It is hard to imagine an urban city of the future that does not employ LED lighting. Larger cities have not moved as quickly to utilize the technology; it is the smaller, developing cities like Detroit, Oakland and Pittsburgh that are leading the way. Last week, Detroit, MI hosted Energy Secretary Moniz who was in town to encourage the use of LED lighting infrastructure. This type of lighting is a perfect fit for a city like Detroit, which is looking for a long-term solution to its infrastructure woes. Cities like Detroit are short on cash, and some might be hesitant to invest in the high initial cost of LEDs; but savings over the long run make it a smarter fiscal decision.
Even the federal government appears to be charmed by the advantages of HID LED Lights. The White House is introducing a program by which 5 US cities will get financial assistance to invest in upgrading their existing lighting infrastructure. Earlier this year, the Administration walked the walk by putting LEDs in the 78 year-old lamps that line the National Mall in Washington, DC. Officials pointed out that this new technological shift would save the National Park Service 65 percent on electric bills and maintenance costs.
LEDs' fiscal advantages are making them an increasingly popular choice among local, regional and even international governments. On the other side of the Atlantic, LEDs are taking hold in places like London. One English school, the Business Academy Bexley, sought out funding for LED infrastructure after learning that energy savings would be nearly 70% overall. To put this in concrete numbers, the school will save over 20,000 Euro a year just by making the switch. If you're supportive of LEDs, I would definitely recommend a professional business such as Laface and Mcgovern Associates. Click here for more about this company
The London school deepened its savings via the inclusion of adaptive wireless controllers in addition to the LEDs themselves. These controllers raise or lower indoor LEDs relative to the amount of natural light entering the room. Developments in cities such as Pittsburgh, Oakland and Detroit could see even greater savings by pairing adaptive controllers with design that encourages natural light. Technology and design working together will provide the greatest savings for cities that might not have a lot of wiggle room in their budgets.

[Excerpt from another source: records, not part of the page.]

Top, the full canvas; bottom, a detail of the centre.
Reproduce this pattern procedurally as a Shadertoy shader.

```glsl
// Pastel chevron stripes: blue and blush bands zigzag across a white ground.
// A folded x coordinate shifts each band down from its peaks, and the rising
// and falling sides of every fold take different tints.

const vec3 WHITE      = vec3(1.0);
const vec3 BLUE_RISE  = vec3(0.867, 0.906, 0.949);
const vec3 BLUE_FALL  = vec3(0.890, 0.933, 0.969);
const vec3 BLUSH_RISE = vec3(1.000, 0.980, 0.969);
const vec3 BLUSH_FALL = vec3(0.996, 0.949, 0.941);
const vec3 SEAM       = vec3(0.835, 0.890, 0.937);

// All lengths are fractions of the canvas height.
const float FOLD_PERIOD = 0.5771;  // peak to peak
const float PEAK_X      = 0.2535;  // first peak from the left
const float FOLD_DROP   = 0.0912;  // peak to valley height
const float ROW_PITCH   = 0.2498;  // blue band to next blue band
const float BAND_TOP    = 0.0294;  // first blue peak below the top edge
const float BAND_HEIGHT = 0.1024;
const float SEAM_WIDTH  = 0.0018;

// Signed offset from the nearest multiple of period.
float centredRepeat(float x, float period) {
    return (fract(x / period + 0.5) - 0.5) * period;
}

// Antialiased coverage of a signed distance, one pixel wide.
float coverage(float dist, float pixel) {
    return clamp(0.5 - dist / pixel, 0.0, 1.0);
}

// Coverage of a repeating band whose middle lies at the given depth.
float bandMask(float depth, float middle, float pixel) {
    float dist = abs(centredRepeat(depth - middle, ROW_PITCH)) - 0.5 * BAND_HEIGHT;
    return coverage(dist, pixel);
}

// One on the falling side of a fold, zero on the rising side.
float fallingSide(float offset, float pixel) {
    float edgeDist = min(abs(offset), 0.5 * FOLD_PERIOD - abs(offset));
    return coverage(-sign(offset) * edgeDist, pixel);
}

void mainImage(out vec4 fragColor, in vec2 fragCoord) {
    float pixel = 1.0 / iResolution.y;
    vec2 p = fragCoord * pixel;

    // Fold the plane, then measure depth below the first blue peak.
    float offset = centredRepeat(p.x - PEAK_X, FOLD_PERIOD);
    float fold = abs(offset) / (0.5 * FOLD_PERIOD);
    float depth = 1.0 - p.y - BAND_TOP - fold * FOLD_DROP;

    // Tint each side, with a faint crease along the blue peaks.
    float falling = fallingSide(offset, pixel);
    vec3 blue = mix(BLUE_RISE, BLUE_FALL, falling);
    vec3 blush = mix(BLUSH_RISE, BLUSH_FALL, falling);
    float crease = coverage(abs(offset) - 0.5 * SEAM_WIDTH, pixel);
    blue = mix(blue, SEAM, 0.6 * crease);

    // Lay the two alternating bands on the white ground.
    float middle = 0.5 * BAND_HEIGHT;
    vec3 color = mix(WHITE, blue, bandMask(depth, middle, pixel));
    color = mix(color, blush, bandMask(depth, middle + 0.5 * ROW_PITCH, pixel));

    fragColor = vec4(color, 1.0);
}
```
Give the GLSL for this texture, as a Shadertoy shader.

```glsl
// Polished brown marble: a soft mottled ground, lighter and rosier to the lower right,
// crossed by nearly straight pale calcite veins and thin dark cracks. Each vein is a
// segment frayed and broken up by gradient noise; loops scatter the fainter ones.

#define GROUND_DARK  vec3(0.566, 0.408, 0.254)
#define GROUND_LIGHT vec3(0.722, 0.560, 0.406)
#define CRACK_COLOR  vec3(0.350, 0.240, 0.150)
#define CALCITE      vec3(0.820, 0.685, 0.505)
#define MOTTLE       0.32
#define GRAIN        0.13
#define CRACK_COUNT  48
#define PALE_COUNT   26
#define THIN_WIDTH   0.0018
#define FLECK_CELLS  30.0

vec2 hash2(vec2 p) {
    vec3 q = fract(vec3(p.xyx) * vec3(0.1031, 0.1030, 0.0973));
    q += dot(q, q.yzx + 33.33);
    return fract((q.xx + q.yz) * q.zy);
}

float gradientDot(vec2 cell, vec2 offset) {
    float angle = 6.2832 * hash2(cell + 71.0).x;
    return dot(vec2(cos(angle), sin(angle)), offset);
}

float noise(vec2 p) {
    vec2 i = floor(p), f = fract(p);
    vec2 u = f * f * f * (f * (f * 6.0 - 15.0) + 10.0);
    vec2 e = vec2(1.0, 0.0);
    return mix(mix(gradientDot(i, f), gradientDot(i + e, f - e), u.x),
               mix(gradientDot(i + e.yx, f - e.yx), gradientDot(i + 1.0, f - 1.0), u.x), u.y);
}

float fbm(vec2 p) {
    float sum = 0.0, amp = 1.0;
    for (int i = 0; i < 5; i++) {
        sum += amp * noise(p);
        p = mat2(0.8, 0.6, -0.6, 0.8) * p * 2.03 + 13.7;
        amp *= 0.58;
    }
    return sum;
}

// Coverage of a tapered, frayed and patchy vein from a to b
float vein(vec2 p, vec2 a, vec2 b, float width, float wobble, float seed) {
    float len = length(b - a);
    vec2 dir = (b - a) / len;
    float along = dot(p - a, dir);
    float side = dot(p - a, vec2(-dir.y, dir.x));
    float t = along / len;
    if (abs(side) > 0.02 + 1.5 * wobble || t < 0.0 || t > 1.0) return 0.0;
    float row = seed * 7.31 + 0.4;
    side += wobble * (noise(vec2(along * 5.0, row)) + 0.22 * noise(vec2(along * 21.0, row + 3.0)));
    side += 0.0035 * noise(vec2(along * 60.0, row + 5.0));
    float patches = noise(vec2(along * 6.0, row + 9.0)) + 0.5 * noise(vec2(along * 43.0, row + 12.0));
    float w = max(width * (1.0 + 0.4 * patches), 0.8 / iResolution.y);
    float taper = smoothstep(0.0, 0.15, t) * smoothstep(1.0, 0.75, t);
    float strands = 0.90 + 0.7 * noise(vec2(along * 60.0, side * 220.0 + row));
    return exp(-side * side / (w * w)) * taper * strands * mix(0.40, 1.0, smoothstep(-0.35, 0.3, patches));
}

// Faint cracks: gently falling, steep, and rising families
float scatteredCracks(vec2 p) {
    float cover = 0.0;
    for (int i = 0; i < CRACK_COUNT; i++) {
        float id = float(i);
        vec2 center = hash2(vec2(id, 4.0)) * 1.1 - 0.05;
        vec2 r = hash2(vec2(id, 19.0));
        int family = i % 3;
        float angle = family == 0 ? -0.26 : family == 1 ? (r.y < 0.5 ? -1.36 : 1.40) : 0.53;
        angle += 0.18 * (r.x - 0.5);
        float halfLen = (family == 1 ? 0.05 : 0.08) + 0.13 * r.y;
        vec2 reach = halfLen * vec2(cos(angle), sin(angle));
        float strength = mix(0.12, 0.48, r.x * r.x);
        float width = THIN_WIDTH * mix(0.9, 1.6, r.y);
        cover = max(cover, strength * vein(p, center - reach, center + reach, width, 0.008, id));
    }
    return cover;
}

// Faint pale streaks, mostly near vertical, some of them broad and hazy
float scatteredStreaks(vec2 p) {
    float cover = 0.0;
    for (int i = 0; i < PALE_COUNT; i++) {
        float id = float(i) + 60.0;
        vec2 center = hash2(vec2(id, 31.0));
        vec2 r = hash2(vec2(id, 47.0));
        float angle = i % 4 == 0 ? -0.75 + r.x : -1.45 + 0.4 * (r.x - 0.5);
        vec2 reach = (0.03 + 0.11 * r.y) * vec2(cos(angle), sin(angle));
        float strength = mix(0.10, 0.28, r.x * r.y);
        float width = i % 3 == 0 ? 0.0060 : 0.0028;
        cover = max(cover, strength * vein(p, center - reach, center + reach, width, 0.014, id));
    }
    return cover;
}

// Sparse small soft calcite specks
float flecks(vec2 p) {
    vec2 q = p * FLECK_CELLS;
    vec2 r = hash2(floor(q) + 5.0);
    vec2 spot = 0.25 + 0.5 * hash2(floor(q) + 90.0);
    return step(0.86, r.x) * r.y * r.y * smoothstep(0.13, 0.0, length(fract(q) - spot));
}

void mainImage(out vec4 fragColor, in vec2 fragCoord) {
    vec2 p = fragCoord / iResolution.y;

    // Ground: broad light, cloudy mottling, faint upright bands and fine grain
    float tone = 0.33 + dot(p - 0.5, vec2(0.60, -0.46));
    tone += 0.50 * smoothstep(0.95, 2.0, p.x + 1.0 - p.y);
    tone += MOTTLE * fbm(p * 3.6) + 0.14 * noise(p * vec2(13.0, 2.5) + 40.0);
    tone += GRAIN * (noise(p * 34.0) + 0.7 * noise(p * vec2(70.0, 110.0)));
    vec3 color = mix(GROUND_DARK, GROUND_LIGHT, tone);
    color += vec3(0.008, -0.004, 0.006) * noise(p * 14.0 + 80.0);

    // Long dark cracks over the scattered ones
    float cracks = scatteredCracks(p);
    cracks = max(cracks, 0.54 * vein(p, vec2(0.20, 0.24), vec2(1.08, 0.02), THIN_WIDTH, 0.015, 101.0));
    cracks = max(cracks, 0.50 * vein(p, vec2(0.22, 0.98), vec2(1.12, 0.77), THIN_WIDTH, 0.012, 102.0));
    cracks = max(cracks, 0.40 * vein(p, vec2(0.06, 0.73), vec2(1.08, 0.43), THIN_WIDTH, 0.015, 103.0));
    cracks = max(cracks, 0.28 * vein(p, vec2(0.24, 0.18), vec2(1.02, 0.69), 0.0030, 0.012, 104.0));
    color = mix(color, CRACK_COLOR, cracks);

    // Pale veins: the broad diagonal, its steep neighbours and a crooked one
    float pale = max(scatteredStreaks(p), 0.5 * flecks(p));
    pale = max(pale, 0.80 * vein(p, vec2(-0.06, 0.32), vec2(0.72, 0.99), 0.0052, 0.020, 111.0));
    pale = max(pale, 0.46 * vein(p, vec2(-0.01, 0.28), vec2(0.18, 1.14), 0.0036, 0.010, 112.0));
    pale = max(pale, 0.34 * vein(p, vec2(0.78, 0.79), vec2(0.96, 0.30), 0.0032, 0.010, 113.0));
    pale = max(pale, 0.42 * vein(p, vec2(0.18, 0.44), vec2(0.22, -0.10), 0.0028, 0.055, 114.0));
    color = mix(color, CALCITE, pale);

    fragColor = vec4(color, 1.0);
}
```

LED lighting solutions are particularly well-adapted to urban lighting situations. Oakland, CA has recently announced a plan to upgrade 30,000 street lights with GE scalable LED light fixtures. These scalable light fixtures will cut down on discrepancies in inventory, installation, and maintenance. The ability of these fixtures to be scaled from 3,000lm to 20,000lm makes them interchangeable and useful across a range of urban settings.

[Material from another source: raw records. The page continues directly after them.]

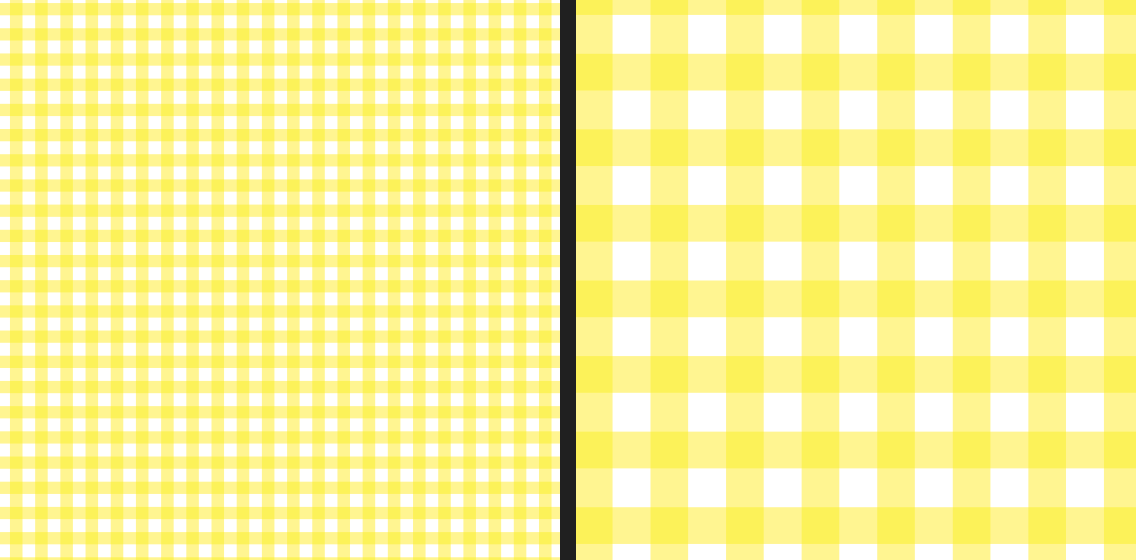
Left: the whole. Right: its middle third, enlarged.
A WebGL 1 fragment shader for this pattern:

```glsl
precision highp float;

uniform vec2 u_resolution;

const float REPEATS = 22.23;                          // checks across and down the canvas
const vec2 FIRST_CENTRE = vec2(0.0290, 0.0164);       // first stripe centres, from left and top
const vec2 STRIPE_WIDTH = vec2(0.498, 0.486);         // share of one repeat: upright, level
const vec3 CLOTH = vec3(1.0, 1.0, 1.0);
const vec3 SINGLE_STRIPE = vec3(1.0, 0.96, 0.57);
const vec3 CROSSING = vec3(0.99, 0.95, 0.35);

// Coverage of the upright (x) and level (y) stripes, smoothed over one pixel.
vec2 stripeCoverage(vec2 position, vec2 pixel) {
  vec2 fromCentre = abs(fract((position - FIRST_CENTRE) * REPEATS + 0.5) - 0.5);
  vec2 inside = 0.5 * STRIPE_WIDTH - fromCentre;
  return clamp(inside / (pixel * REPEATS) + 0.5, 0.0, 1.0);
}

void main() {
  vec2 uv = gl_FragCoord.xy / u_resolution;
  vec2 fromTopLeft = vec2(uv.x, 1.0 - uv.y);
  vec2 stripes = stripeCoverage(fromTopLeft, 1.0 / u_resolution);

  // Blend the translucent stripes so that they deepen where they cross.
  vec3 betweenLevels = mix(CLOTH, SINGLE_STRIPE, stripes.x);
  vec3 alongLevel = mix(SINGLE_STRIPE, CROSSING, stripes.x);
  gl_FragColor = vec4(mix(betweenLevels, alongLevel, stripes.y), 1.0);
}
```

Though outright bans of incandescent light bulbs might sound like something that would generate controversy, there has been surprisingly little. It might be true that so far only progressive-leaning city governments have adopted LED technology, but I doubt it will stay that way for long. The economic incentives for cities considering LED infrastructure are great enough that politics can't really have much effect. So join me on the path to the future. The streets of the future are illuminated by LEDs.